Educating and Motivating Students

Article Tools
  • PrintPrinter-Friendly
  • EmailEmail Article
  • ReprintReprints
  • CommentsComments

Does my teacher know anything about my life? If I make a mistake, how will my principal treat me? Do I believe working hard in school will propel me to college, a good job, and a happy and healthy adulthood?

How students respond to those questions reveals important insights into how they view their schools, whether they feel valued while they are there, and how they see their relationships with educators.

And how students feel about school has high-stakes implications for the rest of their lives. We know well the hallmarks of a disengaged student—poor attendance, low achievement, and too often, giving up on school completely. Likewise, the signs of an engaged and motivated student—coming to school regularly, working hard, and staying on track toward a bigger goal, be it graduation, college, or a job—are well understood by educators.

But cultivating the conditions and nurturing the relationships that allow all students to thrive in school require hard and deliberate work. In this report, Education Week takes an expansive look at student engagement and motivation and a range of strategies schools, educators, advocates, and parents are using to help students get—and stay—vested in their learning. In the resulting stories, it's clear that relationships are the linchpin.

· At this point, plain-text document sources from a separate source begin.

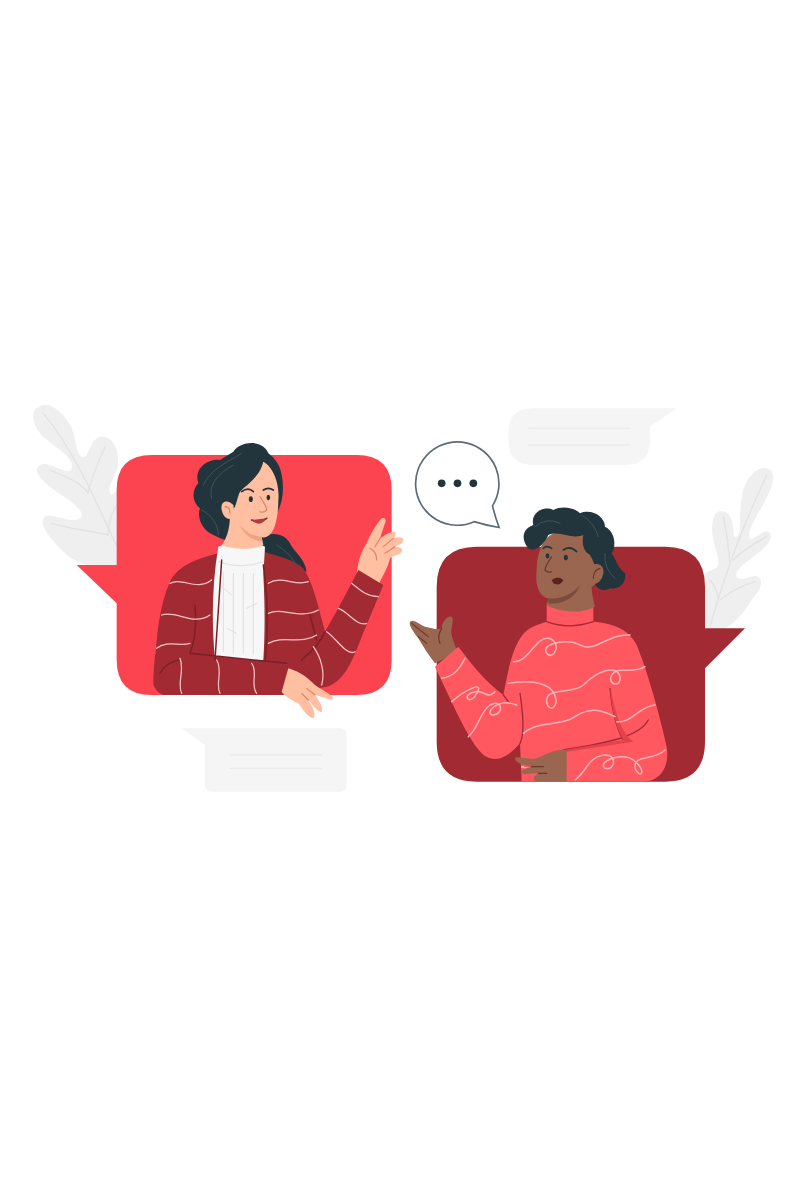
<!DOCTYPE html>
<html lang="en">
<head>
<meta charset="utf-8">
<title>Conversation illustration</title>
<style>
:root{
  --paper:#ffffff;
  --red:#fc4450;
  --maroon:#a12a33;
  --maroon-deep:#7d1f28;
  --coral:#ff5860;
  --coral-deep:#e2424c;
  --thread:#ffb3b4;
  --ink:#22343c;
  --outline:#5b6c74;
  --skin-light:#ffbfa0;
  --skin-light-shade:#f0a283;
  --skin-brown:#9a6650;
  --skin-brown-shade:#7b4c3b;
  --knit:#f7f7f7;
  --mist:#efefef;
  --mist-pale:#f5f5f5;
  --mist-line:#e2e2e2;
}
html,body{margin:0;padding:0;background:var(--paper);overflow:hidden}
.artboard{display:block;width:800px;height:1200px;background:var(--paper)}
.line{fill:none;stroke-linecap:round;stroke-linejoin:round}
.leaf{fill:var(--mist)}
.vein{stroke:var(--mist-line);stroke-width:.8}
.pale-bubble{fill:var(--mist-pale)}
.pale-rule{stroke:#ebebeb;stroke-width:.8}
.red-bubble{fill:var(--red)}
.maroon-bubble,.cardigan{fill:var(--maroon)}
.cardigan-fold{stroke:var(--maroon-deep);stroke-width:.9}
.cardigan-stripe{stroke:#f6c3c4;stroke-width:.75}
.hair{fill:var(--ink)}
.hair-strand{stroke:#40545c;stroke-width:.6}
.skin-light{fill:var(--skin-light)}
.skin-light-shade{fill:var(--skin-light-shade)}
.skin-light-line{stroke:#dd8567;stroke-width:.7}
.skin-brown{fill:var(--skin-brown)}
.skin-brown-shade{fill:var(--skin-brown-shade)}
.skin-brown-line{stroke:#65392b;stroke-width:.7}
.feature{stroke:var(--ink);stroke-width:1}
.knit{fill:var(--knit)}
.knit-rib{stroke:#dedede;stroke-width:.6}
.sweater{fill:var(--coral)}
.sweater-fold{stroke:var(--maroon);stroke-width:.8}
.sweater-thread{stroke:var(--thread);stroke-width:.9}
.talk{fill:var(--paper);stroke:var(--outline);stroke-width:1}
.dot{fill:var(--ink)}
</style>
</head>
<body>
<svg class="artboard" viewBox="0 0 480 720" role="img" aria-label="Two people talking to each other from speech bubbles">
  <defs>
    <circle id="talk-dot" r="2.3"/>
    <clipPath id="maroon-window"><path d="M240 290H440V445Q423 469 397 469H288Q262 469 240 445Z"/></clipPath>
    <clipPath id="red-window"><path d="M60 255H260V396Q235 417 214 417H91Q70 417 60 396Z"/></clipPath>
  </defs>

  <g id="left-leaf">
    <path class="leaf" d="M73 341C58 341 46 339 39 332C30 323 24 316 26 311C30 306 42 315 48 311C52 307 43 301 34 295C24 288 19 282 24 279C30 276 41 287 43 281C45 275 34 269 27 263C19 256 18 247 23 244C30 240 39 248 43 257C46 264 45 271 49 274C54 276 53 264 60 262C67 261 71 269 71 277C71 284 64 291 66 296C68 299 71 291 76 290L86 310Z"/>
    <path class="line vein" d="M26 248C42 267 55 294 75 339M30 282C40 286 49 290 53 296M63 268C59 277 55 286 53 295M31 314C45 318 57 319 65 321M72 300C67 307 65 314 65 320"/>
  </g>

  <g id="right-leaf">
    <path class="leaf" d="M418 378C421 364 420 354 422 346C424 341 431 343 431 338C432 333 425 323 428 311C430 304 437 306 439 312C441 318 439 323 442 322C446 320 442 303 447 291C451 282 459 278 463 283C466 288 461 297 456 306C452 313 448 320 450 323C452 325 458 316 462 320C465 325 455 332 448 337C443 341 440 345 443 347C447 349 452 343 456 347C459 352 452 358 449 363C446 368 441 374 434 378Z"/>
    <path class="line vein" d="M460 285C449 309 438 334 426 376M434 310Q437 324 438 338M460 322Q447 329 440 336M426 348Q430 353 431 359M453 349Q440 353 432 360"/>
  </g>

  <g id="upper-pale-bubble">
    <path class="pale-bubble" d="M320 245H406L390 256V264Q390 279 375 279H320Q305 279 305 264V260Q305 245 320 245Z"/>
    <path class="line pale-rule" d="M317 257H378M317 267H378"/>
  </g>

  <g id="lower-pale-bubble">
    <path class="pale-bubble" d="M109 437H204Q208 437 208 441V471Q208 475 204 475H127Q123 475 123 471V447Z"/>
    <path class="line pale-rule" d="M138 453H193M138 461H193"/>
  </g>

  <path id="red-speech-bubble" class="red-bubble" d="M91 273H214Q235 273 235 294V396Q235 417 214 417H91Q70 417 70 396V362L46 339H70V294Q70 273 91 273Z"/>

  <g id="woman">
    <path id="ponytail" class="hair" d="M155 324C162 318 171 320 174 326C176 331 183 335 184 343C177 341 170 343 163 339Z"/>

    <g id="raised-hand">
      <path class="skin-light" d="M214 344C215 336 217 330 220 326C222 321 226 314 229 311C231 310 232 312 231 314L228 323C231 321 234 319 236 319C238 319 238 321 236 323C239 322 242 322 242 324C242 326 239 327 237 328C240 328 242 329 241 331C240 333 236 333 234 335C233 340 230 345 227 351Z"/>
      <path class="line skin-light-line" d="M228 323L225 328M236 323L230 328M237 328L231 332M222 329Q226 331 226 336"/>
    </g>

    <g clip-path="url(#red-window)">
      <path class="cardigan" d="M131 332C119 335 107 339 102 349C96 362 94 380 93 398L92 411C94 415 97 417 101 417H168L196 412C206 409 211 398 217 382L230 351L215 342C210 352 202 367 195 379C191 364 188 350 182 341C177 336 168 334 158 331Z"/>
      <path class="knit" d="M131 328C139 324 152 324 159 328L158 345C159 363 159 381 158 396H129C127 375 127 351 131 328Z"/>
      <path class="line knit-rib" d="M131 337Q145 342 158 337M134 343V391M140 344V392M146 344V392M152 344V392M133 352L139 357M148 365L154 362M136 377L142 380"/>
      <path class="cardigan" d="M93 393C101 389 111 391 121 393L173 398L170 417H99Q92 416 92 406Z"/>
      <path class="line cardigan-fold" d="M117 363C118 374 117 384 114 392L172 398M129 396L133 336M158 339C161 360 161 379 159 397M195 379C192 386 187 391 181 396M186 369Q188 377 190 384M96 404Q99 398 107 396"/>
      <path class="line cardigan-stripe" d="M102 350C109 346 118 355 127 348M97 369C106 366 116 376 126 369M94 389C100 384 108 388 114 386M161 350C169 345 177 352 185 349M161 368C169 364 180 372 191 366M161 386C170 381 181 387 190 381M211 350C216 354 220 358 227 358M203 365C209 367 214 376 220 374M196 379C202 383 208 394 213 391M188 388C193 395 195 404 193 411M108 395C111 402 106 410 109 416M130 396C134 403 129 410 132 416M151 398C155 403 150 411 154 416"/>
    </g>

    <g id="lowered-hand">
      <path class="skin-light" d="M173 401C180 403 185 407 189 411C193 414 198 416 200 419C199 421 194 418 189 417C192 421 194 425 193 427C191 428 188 423 185 420C188 425 190 429 188 431C185 431 182 426 179 422C175 420 171 418 169 415Z"/>
      <path class="line skin-light-line" d="M189 417L184 413M185 420L181 416"/>
    </g>

    <g id="woman-head">
      <path class="hair" d="M140 271C145 264 158 264 161 272C165 275 168 279 169 285C171 295 169 305 164 311L153 324C144 328 134 324 128 321C121 318 118 310 120 305C115 301 115 294 119 290C116 281 125 275 132 276Z"/>
      <path class="skin-light" d="M138 308C136 303 136 295 139 292C148 288 156 282 158 277C164 280 168 291 167 300C167 310 165 320 160 322C158 323 157 322 157 322L158 327C152 330 140 330 133 327C137 322 138 315 138 308Z"/>
      <path class="skin-light-shade" d="M144 315C148 320 153 322 157 322L157.300 325C150 324 146 320 144 315Z"/>
      <path class="hair" d="M158 276C157 285 149 290 144 295C142 299 142 304 139 307C133 304 132 294 137 284C142 277 152 273 158 276Z"/>
      <path class="skin-light" d="M140 303C136 299 132 301 133 306C134 311 138 313 141 310Z"/>
      <path class="line skin-light-line" d="M135 304Q138 304 138 308"/>
      <path class="line feature" d="M145 295Q149 292 152 295M158 294Q161 292 164 294M151 312Q156 314 160 311"/>
      <path d="M151 312Q156 317 160 311Z" fill="#b63840"/>
      <path class="line skin-light-line" d="M156 298Q160 304 160 306Q158 308 156 307"/>
      <ellipse class="dot" cx="150.500" cy="299.500" rx="1.200" ry="1.700"/>
      <ellipse class="dot" cx="161" cy="298.500" rx="1.100" ry="1.600"/>
      <path class="line hair-strand" d="M122 291C126 282 135 278 145 272M121 306C127 309 131 315 131 321M127 299Q124 288 140 279M166 327Q173 331 178 339"/>
    </g>
  </g>

  <g id="talk-bubble">
    <path class="talk" d="M295.500 303.500A25 25 0 1 0 284.500 313Q291 315 299.500 316.500Q297 310 295.500 303.500Z"/>
    <g class="dot">
      <use href="#talk-dot" x="265" y="290"/>
      <use href="#talk-dot" x="274.500" y="290"/>
      <use href="#talk-dot" x="284" y="290"/>
    </g>
  </g>

  <path id="maroon-speech-bubble" class="maroon-bubble" d="M286 328H399Q423 328 423 352V377H447L423 401V445Q423 469 399 469H286Q262 469 262 445V352Q262 328 286 328Z"/>

  <g id="man">
    <g id="open-hand">
      <path class="skin-brown" d="M261 398C257 393 254 388 251 383C248 379 245 375 246 373C248 371 252 375 255 376C259 377 263 378 265 377C265 374 268 369 271 370C273 372 270 377 271 381C272 385 273 388 275 391Z"/>
      <path class="line skin-brown-line" d="M247 374L257 382M265 377Q262 382 264 386M251 382L256 386"/>
    </g>

    <g clip-path="url(#maroon-window)">
      <path class="sweater" d="M328 362C337 358 349 359 356 363V373C367 374 377 377 382 387C389 404 396 430 400 448C402 460 396 469 386 469H313L312 446C307 452 300 457 294 455C284 452 274 427 261 400L275 388C282 397 290 408 302 417C305 402 308 383 318 377C321 375 325 374 328 373Z"/>
      <path class="line sweater-fold" d="M302 417L305 421M312 446C315 440 314 429 312 416M366 413C367 425 370 438 374 444M389 432C384 441 370 445 338 450M328 373Q341 378 356 373"/>
      <path d="M366 413C367 426 370 438 374 444L338 450L340 451L380 445C371 438 369 424 366 413Z" fill="var(--coral-deep)"/>
      <path class="line sweater-thread" d="M265 407C271 406 275 403 279 395M271 421C279 414 291 408 286 416C282 424 276 417 285 415C291 414 292 420 297 415M281 442C287 437 288 427 294 423C301 419 303 428 296 429C290 429 298 418 310 423M308 397C318 397 321 382 329 383C338 385 332 397 328 392C324 386 340 383 348 387C357 392 365 380 378 381M305 410C316 408 326 409 331 414C338 423 329 429 328 421C327 412 343 417 350 411C358 403 370 398 372 406C373 413 364 411 367 405C371 399 379 405 387 400M314 440C323 432 337 436 345 430C355 423 363 427 369 430M370 433C379 434 383 424 393 423M345 468C353 462 352 455 362 453C371 452 369 463 363 461C358 457 373 451 380 456C389 463 384 468 381 461C380 452 392 457 399 450M313 460Q319 462 324 460"/>
    </g>

    <g id="resting-hand">
      <path class="skin-brown" d="M340 450C333 449 327 453 322 455C317 456 310 453 309 455C309 458 314 459 319 460C315 461 312 462 313 464C315 465 320 464 323 464C320 466 319 468 322 469H340Z"/>
      <path class="line skin-brown-line" d="M319 460H326M323 464H328"/>
    </g>

    <g id="man-head">
      <path class="skin-brown" d="M327 324C333 317 346 316 354 323L361 342C360 348 357 351 355 352C355 356 356 360 357 364C348 369 335 367 328 363L329 359C323 358 321 350 322 342C322 335 324 328 327 324Z"/>
      <path class="skin-brown-shade" d="M329 359C337 360 344 356 348 351C346 358 338 363 329 362Z"/>
      <path class="hair" d="M317 329C312 323 314 317 320 315C318 308 326 303 332 306C338 303 345 305 348 308C355 305 363 310 363 316C369 319 370 327 367 332C370 336 370 340 375 344C376 351 370 354 366 353C361 356 357 352 356 348C359 341 356 337 354 333C350 331 349 326 350 321C343 324 336 318 329 321C327 326 321 332 317 329Z"/>
      <path class="skin-brown" d="M353 342C356 336 363 338 362 344C361 350 356 352 352 350Z"/>
      <path class="line skin-brown-line" d="M360 341Q356 342 356 347M331 334Q327 340 327 342Q329 344 331 343"/>
      <path class="line feature" d="M326 329Q328 327 331 329M338 330Q342 327 346 331"/>
      <ellipse class="dot" cx="328.500" cy="333.500" rx="1.100" ry="1.600"/>
      <ellipse class="dot" cx="339.500" cy="334.500" rx="1.200" ry="1.700"/>
      <path d="M331 348Q335 345 338 348Q336 352 332 350Z" fill="#5a231f"/>
      <path class="line hair-strand" d="M321 316Q328 310 336 314M349 309Q357 314 359 322M363 332Q362 341 369 347"/>
    </g>
  </g>
</svg>
</body>
</html>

An Oregon district is forging ties with families and tribes to combat chronic absenteeism among its Native American students. New ways of recruiting and holding onto mentors are helping deepen connections between students and the adults or peers who mentor them. An innovative take on engaging parents—especially those who work in low-wage jobs—in their children's education has taken root in New Orleans and is about to spread to Boston.

The Cleveland school district—where nearly every student is low-income—has scrapped the isolation of in-school suspensions in favor of building trust with students who are disruptive. And if you're an English-learner, seeing your peers succeed has a powerful influence on your own success with learning a new language.

Finally, in a pair of explainers, we explore how simple, low-cost "nudges" show promise for influencing students to act in positive ways, while the research on using financial incentives to coax higher performance is far more mixed.

Vol. 37, Issue 09, Page 1

Published in Print: October 18, 2017, as Editor's Note
Notice: We recently upgraded our comments. (Learn more here.) If you are logged in as a subscriber or registered user and already have a Display Name on edweek.org, you can post comments. If you do not already have a Display Name, please create one here.
Ground Rules for Posting
We encourage lively debate, but please be respectful of others. Profanity and personal attacks are prohibited. By commenting, you are agreeing to abide by our user agreement.
All comments are public.

Back to Top Back to Top

Most Popular Stories

Viewed

Emailed

Recommended

Commented